PROBLEM DESCRIPTION: In the listing below, locate the line containing "1 0 66 14M66" and the line containing "258L458 267M471 265L456". Output both of them and every line between, exactly as written, and nothing more.

RECORD SET:
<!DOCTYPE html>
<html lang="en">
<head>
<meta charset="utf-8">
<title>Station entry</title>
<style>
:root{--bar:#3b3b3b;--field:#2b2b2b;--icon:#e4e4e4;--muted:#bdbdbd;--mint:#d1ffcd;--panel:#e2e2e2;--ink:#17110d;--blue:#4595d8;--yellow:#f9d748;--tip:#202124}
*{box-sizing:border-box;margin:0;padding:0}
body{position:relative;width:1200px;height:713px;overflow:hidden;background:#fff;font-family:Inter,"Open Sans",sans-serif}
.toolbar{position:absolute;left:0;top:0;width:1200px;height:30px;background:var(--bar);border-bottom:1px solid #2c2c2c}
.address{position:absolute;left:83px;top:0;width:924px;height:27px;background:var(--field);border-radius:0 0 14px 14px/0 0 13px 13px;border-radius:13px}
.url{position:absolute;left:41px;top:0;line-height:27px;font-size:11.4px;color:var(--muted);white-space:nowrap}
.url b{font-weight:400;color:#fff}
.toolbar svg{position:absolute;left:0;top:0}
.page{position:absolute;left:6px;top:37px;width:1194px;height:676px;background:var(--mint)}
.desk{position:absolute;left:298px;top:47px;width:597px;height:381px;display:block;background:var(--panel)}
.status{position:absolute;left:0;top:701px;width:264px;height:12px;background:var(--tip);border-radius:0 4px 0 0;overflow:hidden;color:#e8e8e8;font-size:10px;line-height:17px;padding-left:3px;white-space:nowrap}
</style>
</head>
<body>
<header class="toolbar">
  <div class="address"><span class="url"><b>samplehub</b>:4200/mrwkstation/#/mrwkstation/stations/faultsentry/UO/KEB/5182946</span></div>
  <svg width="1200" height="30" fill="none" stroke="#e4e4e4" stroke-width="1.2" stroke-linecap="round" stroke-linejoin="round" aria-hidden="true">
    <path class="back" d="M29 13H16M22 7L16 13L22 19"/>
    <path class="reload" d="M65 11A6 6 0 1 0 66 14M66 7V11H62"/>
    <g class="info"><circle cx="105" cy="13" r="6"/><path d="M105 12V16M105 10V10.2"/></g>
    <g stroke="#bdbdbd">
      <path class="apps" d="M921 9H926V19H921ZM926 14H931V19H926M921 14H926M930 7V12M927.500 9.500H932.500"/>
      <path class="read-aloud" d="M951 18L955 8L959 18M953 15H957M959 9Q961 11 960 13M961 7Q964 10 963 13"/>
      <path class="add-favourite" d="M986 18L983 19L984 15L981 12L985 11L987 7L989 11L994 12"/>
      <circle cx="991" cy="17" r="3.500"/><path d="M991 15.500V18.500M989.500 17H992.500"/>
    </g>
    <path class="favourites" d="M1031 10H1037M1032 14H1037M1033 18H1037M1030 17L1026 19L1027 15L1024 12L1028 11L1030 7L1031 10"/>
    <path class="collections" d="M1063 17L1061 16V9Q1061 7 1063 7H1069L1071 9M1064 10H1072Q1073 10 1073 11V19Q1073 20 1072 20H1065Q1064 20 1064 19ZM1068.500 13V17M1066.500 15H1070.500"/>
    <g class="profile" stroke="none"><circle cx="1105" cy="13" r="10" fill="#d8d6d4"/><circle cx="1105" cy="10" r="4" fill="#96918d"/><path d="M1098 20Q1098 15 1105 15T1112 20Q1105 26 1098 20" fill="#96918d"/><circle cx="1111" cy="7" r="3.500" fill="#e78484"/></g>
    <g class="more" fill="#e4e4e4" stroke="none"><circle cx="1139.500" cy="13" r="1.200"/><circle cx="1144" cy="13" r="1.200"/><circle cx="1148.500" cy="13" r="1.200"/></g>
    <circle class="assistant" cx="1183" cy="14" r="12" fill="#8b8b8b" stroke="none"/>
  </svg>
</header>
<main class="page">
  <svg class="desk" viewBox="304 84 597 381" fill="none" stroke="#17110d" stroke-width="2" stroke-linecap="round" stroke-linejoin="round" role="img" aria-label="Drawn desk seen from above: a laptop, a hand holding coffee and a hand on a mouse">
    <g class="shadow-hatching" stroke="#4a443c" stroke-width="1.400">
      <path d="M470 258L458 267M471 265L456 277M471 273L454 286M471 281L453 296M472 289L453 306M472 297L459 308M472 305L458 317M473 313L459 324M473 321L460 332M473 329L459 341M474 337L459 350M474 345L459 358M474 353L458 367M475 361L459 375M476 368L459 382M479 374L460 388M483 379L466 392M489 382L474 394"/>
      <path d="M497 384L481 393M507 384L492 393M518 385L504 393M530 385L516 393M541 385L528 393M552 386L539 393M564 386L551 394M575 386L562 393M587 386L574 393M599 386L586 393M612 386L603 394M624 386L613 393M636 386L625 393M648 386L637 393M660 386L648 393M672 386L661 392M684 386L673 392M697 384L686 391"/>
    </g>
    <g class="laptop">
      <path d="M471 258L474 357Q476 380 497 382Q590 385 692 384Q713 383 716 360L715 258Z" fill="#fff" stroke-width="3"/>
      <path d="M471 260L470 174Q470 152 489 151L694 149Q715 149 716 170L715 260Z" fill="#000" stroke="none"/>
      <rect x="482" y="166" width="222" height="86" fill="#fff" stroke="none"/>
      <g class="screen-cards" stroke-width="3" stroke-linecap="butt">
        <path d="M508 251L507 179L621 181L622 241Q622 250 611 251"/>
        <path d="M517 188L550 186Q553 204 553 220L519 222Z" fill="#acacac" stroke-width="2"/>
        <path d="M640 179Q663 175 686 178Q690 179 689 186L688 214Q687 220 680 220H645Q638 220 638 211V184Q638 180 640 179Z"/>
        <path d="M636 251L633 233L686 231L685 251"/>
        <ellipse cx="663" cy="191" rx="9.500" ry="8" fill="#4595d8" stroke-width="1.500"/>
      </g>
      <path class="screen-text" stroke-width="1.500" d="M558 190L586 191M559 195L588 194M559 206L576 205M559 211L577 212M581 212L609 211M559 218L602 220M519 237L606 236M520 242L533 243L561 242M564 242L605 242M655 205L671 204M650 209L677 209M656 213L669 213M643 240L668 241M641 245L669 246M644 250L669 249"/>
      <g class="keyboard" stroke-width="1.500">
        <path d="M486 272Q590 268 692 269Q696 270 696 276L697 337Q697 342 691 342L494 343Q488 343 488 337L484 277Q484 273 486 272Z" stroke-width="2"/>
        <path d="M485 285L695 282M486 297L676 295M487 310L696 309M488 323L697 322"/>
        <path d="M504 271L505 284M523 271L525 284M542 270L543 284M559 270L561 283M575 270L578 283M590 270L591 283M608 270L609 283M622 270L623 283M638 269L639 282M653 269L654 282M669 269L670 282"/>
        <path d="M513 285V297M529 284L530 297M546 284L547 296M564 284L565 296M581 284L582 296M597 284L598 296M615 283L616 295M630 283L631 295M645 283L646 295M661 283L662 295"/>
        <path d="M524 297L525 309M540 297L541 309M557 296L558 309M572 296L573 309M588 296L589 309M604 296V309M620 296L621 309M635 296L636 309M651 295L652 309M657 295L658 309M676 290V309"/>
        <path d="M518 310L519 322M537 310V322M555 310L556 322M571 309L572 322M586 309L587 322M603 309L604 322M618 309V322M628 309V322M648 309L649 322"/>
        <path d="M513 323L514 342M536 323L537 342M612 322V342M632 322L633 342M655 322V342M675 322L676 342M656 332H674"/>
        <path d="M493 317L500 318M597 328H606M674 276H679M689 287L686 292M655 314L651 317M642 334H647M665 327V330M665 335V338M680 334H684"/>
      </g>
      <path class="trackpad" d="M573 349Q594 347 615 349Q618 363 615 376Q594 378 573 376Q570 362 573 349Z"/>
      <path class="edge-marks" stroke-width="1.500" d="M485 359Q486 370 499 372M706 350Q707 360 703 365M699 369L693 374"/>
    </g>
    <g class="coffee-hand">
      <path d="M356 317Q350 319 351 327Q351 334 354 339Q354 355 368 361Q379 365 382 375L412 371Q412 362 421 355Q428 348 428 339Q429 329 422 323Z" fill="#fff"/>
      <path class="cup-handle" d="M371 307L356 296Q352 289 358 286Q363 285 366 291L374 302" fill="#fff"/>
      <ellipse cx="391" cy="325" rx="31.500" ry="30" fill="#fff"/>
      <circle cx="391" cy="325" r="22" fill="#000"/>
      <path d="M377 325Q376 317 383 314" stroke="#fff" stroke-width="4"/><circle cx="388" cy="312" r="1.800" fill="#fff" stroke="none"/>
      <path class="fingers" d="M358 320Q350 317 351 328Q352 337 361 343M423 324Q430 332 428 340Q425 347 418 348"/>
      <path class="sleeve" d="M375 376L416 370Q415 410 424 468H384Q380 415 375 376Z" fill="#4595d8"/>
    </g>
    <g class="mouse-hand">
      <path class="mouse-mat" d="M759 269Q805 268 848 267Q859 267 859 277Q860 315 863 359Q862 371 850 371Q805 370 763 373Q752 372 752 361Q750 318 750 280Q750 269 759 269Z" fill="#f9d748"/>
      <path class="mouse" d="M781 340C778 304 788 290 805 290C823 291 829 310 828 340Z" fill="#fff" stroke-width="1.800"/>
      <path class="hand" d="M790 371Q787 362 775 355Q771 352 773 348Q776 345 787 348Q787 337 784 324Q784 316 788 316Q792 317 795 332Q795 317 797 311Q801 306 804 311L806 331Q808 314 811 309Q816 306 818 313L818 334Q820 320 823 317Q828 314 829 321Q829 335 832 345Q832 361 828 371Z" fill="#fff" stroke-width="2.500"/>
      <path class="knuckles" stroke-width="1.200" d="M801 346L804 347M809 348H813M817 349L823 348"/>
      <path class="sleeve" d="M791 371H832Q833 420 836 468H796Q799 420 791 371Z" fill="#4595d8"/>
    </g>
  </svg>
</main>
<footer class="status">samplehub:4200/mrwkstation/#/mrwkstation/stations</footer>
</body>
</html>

WRITTEN SOLUTION:
    <path class="reload" d="M65 11A6 6 0 1 0 66 14M66 7V11H62"/>
    <g class="info"><circle cx="105" cy="13" r="6"/><path d="M105 12V16M105 10V10.2"/></g>
    <g stroke="#bdbdbd">
      <path class="apps" d="M921 9H926V19H921ZM926 14H931V19H926M921 14H926M930 7V12M927.500 9.500H932.500"/>
      <path class="read-aloud" d="M951 18L955 8L959 18M953 15H957M959 9Q961 11 960 13M961 7Q964 10 963 13"/>
      <path class="add-favourite" d="M986 18L983 19L984 15L981 12L985 11L987 7L989 11L994 12"/>
      <circle cx="991" cy="17" r="3.500"/><path d="M991 15.500V18.500M989.500 17H992.500"/>
    </g>
    <path class="favourites" d="M1031 10H1037M1032 14H1037M1033 18H1037M1030 17L1026 19L1027 15L1024 12L1028 11L1030 7L1031 10"/>
    <path class="collections" d="M1063 17L1061 16V9Q1061 7 1063 7H1069L1071 9M1064 10H1072Q1073 10 1073 11V19Q1073 20 1072 20H1065Q1064 20 1064 19ZM1068.500 13V17M1066.500 15H1070.500"/>
    <g class="profile" stroke="none"><circle cx="1105" cy="13" r="10" fill="#d8d6d4"/><circle cx="1105" cy="10" r="4" fill="#96918d"/><path d="M1098 20Q1098 15 1105 15T1112 20Q1105 26 1098 20" fill="#96918d"/><circle cx="1111" cy="7" r="3.500" fill="#e78484"/></g>
    <g class="more" fill="#e4e4e4" stroke="none"><circle cx="1139.500" cy="13" r="1.200"/><circle cx="1144" cy="13" r="1.200"/><circle cx="1148.500" cy="13" r="1.200"/></g>
    <circle class="assistant" cx="1183" cy="14" r="12" fill="#8b8b8b" stroke="none"/>
  </svg>
</header>
<main class="page">
  <svg class="desk" viewBox="304 84 597 381" fill="none" stroke="#17110d" stroke-width="2" stroke-linecap="round" stroke-linejoin="round" role="img" aria-label="Drawn desk seen from above: a laptop, a hand holding coffee and a hand on a mouse">
    <g class="shadow-hatching" stroke="#4a443c" stroke-width="1.400">
      <path d="M470 258L458 267M471 265L456 277M471 273L454 286M471 281L453 296M472 289L453 306M472 297L459 308M472 305L458 317M473 313L459 324M473 321L460 332M473 329L459 341M474 337L459 350M474 345L459 358M474 353L458 367M475 361L459 375M476 368L459 382M479 374L460 388M483 379L466 392M489 382L474 394"/>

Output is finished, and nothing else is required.